Missouri’s Evolving Wine Passport Program Boosts Winery Visits
According to some well-known and unfair national stereotypes, Americans lack basic geographical knowledge, eat too much and hold few passports.
Regardless of the validity of these stereotypes, I do know that certain types of passports — wine passports — are popular across the Midwest. As a bartender at Belvoir Winery near Kansas City, I often feel like a customs official while stamping customers’ wine passports on a regular basis.
As most people know, wine passports are either paper booklets that the winery stamps, or a digital version via a free App that can be used on a smartphone. The more wineries you visit the more free prizes and experiences you get. Passport programs now exist in different guises in Midwest states including Missouri, Nebraska, Ohio and Minnesota.
See related story: Winery Passport Programs Working in Minnesota, Ontario and Kentucky
State wine associations credit these passports with encouraging thousands of additional winery visits. Danene Beedle, marketing director for the Missouri Wine and Grape Board, launched a passport program in February 2011.
This year, the Missouri passport program is enjoying a second run, in a modified form. One key aim of the passports, said Beedle, is to encourage additional visits to the state’s wineries. Another objective is to get people out to visit the newer wineries. There are currently 167 wineries in Missouri with federal winery licenses, according to the TTB (Alcohol and Tobacco Tax and Trade Bureau), a rise of 6% on last year.

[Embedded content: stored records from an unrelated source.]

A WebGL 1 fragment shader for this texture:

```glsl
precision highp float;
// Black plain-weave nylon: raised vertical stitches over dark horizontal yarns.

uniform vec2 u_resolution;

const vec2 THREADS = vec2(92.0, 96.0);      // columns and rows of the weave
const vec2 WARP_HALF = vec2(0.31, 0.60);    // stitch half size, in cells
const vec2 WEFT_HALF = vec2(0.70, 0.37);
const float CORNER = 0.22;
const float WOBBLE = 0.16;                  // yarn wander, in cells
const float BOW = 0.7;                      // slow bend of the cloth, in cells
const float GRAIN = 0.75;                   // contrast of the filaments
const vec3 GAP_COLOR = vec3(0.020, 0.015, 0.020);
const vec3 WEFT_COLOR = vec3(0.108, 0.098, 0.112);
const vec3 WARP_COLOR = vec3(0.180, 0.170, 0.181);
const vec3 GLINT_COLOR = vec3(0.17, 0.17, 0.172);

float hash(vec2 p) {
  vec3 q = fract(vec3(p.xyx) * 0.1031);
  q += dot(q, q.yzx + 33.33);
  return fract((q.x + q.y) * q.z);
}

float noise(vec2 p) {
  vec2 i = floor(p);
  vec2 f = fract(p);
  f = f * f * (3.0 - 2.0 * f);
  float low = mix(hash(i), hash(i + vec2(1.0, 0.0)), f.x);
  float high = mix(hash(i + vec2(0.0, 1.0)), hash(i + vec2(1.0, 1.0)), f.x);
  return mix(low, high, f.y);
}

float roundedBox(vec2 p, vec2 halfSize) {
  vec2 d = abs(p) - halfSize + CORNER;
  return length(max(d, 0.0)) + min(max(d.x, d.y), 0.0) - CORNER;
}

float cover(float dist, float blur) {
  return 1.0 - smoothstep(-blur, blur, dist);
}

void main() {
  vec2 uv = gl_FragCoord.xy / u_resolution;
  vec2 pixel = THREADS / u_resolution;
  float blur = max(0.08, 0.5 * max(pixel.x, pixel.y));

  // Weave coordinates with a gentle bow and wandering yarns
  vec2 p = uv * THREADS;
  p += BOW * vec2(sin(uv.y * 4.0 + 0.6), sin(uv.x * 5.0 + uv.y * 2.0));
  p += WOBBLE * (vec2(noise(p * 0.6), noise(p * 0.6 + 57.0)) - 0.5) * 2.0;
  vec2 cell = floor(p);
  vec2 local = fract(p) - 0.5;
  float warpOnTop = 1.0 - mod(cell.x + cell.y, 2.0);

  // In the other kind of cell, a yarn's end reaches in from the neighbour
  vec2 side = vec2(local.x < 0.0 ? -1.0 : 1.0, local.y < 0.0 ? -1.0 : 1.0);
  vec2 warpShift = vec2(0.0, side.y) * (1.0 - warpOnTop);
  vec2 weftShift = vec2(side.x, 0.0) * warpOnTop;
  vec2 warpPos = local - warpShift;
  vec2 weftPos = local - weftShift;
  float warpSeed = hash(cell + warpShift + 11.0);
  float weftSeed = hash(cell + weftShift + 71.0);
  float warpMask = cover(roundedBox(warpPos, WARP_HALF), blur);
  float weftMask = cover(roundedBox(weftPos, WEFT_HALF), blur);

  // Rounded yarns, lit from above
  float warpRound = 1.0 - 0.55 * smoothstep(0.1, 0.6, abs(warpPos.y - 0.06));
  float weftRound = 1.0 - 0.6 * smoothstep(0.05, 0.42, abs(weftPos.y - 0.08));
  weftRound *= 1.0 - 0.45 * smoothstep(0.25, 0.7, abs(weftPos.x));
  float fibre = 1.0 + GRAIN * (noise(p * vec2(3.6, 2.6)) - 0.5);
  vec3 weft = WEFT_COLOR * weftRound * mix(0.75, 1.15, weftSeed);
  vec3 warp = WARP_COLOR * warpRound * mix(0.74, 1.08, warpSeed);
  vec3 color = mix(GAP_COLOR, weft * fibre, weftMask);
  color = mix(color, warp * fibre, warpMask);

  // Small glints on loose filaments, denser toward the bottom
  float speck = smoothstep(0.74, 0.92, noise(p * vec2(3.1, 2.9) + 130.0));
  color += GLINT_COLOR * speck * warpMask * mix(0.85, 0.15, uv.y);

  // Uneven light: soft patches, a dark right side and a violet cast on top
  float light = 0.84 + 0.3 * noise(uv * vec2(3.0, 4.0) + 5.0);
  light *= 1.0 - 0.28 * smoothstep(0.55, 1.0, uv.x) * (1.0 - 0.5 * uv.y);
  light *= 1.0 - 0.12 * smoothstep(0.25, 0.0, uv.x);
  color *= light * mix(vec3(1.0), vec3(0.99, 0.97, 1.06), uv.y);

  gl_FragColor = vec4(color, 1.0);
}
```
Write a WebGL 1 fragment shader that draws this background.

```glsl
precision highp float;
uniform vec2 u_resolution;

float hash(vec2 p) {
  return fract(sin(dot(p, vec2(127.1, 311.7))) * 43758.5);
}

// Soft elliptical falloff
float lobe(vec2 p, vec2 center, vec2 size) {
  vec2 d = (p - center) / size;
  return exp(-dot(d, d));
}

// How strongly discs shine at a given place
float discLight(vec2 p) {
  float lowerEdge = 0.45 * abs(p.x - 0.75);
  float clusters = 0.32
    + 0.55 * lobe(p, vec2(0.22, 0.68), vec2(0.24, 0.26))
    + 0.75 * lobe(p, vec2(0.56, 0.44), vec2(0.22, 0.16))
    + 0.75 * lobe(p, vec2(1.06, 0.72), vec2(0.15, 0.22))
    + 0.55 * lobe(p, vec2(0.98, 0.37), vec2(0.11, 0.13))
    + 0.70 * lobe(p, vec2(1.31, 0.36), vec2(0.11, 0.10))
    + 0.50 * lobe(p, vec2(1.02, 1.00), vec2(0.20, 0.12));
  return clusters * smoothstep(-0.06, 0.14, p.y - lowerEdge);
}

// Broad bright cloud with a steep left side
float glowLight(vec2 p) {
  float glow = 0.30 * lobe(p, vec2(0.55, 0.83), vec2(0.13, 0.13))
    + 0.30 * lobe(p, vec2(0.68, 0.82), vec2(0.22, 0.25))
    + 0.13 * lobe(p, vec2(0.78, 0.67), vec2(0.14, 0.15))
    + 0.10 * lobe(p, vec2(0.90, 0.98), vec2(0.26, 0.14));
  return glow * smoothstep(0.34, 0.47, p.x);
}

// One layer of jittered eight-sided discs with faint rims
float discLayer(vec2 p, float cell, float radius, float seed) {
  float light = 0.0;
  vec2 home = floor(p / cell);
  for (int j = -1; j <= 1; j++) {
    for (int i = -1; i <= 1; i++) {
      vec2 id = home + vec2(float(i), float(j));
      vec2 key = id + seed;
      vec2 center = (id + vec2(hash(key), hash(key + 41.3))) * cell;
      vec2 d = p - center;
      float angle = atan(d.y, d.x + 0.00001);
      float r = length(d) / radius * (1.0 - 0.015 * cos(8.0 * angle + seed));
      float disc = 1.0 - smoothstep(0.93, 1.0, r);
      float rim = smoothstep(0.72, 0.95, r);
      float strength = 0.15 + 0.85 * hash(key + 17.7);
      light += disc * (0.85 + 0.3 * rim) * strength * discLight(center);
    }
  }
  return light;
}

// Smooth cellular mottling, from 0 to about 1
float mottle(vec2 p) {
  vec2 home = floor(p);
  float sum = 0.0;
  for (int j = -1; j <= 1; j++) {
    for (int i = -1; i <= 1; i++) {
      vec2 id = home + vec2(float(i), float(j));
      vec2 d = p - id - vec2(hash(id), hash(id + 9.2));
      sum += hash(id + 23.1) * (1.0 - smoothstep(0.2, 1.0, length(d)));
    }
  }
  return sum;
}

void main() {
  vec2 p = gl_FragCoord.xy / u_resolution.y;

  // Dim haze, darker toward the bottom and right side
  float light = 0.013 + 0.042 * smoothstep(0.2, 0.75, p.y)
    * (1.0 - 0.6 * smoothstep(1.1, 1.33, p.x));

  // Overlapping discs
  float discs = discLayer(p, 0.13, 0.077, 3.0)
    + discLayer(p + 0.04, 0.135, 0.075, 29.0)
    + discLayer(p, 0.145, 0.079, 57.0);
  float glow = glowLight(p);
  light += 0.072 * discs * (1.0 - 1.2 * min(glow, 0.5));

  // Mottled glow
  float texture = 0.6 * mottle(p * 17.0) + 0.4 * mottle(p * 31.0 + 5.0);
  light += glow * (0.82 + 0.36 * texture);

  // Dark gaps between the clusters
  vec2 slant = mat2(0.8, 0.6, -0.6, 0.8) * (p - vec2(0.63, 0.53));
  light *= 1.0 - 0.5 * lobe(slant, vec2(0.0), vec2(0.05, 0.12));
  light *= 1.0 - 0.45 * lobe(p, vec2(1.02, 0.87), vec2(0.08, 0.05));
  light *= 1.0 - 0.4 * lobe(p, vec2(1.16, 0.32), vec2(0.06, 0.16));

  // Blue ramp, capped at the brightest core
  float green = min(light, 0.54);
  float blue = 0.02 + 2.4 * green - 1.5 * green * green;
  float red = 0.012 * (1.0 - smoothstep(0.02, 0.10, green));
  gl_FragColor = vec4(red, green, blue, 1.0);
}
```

According to Beedle, 12,000 people registered with the 18 month long 2011-12 passport program. This compares well to the Texas passport program, which Missouri used as a model for its program. According to figures from the Texas Wine and Grape Growers Foundation (TWGG), about 15,000 people participated in the Texas Department of Agriculture’s (TGA) 2011 wine passport program.
Considering the population difference between Texas (about 26 million) and Missouri (about 6 million), Missouri Wine’s passport program did very well. Beedle said one added benefit of the Missouri program is the number of out-of-state visitors who participated in the passport program.
However, in some respects, the program was too successful. ‘Consumers loved it,” said Beedle. ‘It was much like a treasure hunt for a lot of people to find all the wineries that they could and it was a great way to do a lot of day trips.”
The passport program was so successful that Missouri Wine ran out of budgeted funds to purchase and mail out all the prizes, like corkscrews, bar towels and aprons. Some wineries also felt there were too many prizes.
So Missouri Wine made this year’s passport promotions more experience based, rather than gift based. Now it takes 10 winery visits, rather than 5 in last year’s program, to qualify for the first reward — and it’s a certificate of achievement rather than a gift.
The next reward comes after thirty visits: a private VIP tour and wine tasting for 8 people at a participating winery. After 60 visits, the prize is a ‘Wine and Food Experience” for 10 people at a participating winery.
And once the passport holders visit 100 wineries, they are invited to the Century Club Dinner, a red carpet affair with wine makers and industry professionals. Beedle says it is very difficult to judge how successful this year’s has been so far, compared to last year’s .
The two programs are quite different and it’s still relatively early to judge the 2013 passport which started in January and runs until December. So far a respectable 3,000 plus people have registered.
Rather than prizes causing budget concerns, one issue for the 2013 program in the early months of this year was the App. Jesse Page, a customer at Belvoir Winery, said that the App this year is ‘a fraction of what it was” in terms of the quality of the layout and maps.
Beedle said they changed this year’s App completely and went with a different company. It’s also had four major software updates since January due to bugs that are now sorted out. ‘The App has had difficulties in the past but we encourage people to go out and make sure they have the most current version because it is working much more smoothly,” said Beedle.
‘And one of the cool things about the App this year is that you can actually take tasting notes,” she added. ‘We’re trying to be progressive; a lot of folks enjoy using their smartphone but then we have a segment of people who want paper. So we’re doing our best to offer something for both groups.” Beedle said the passport program is still evolving and any changes to next year’s passport will probably be announced by November.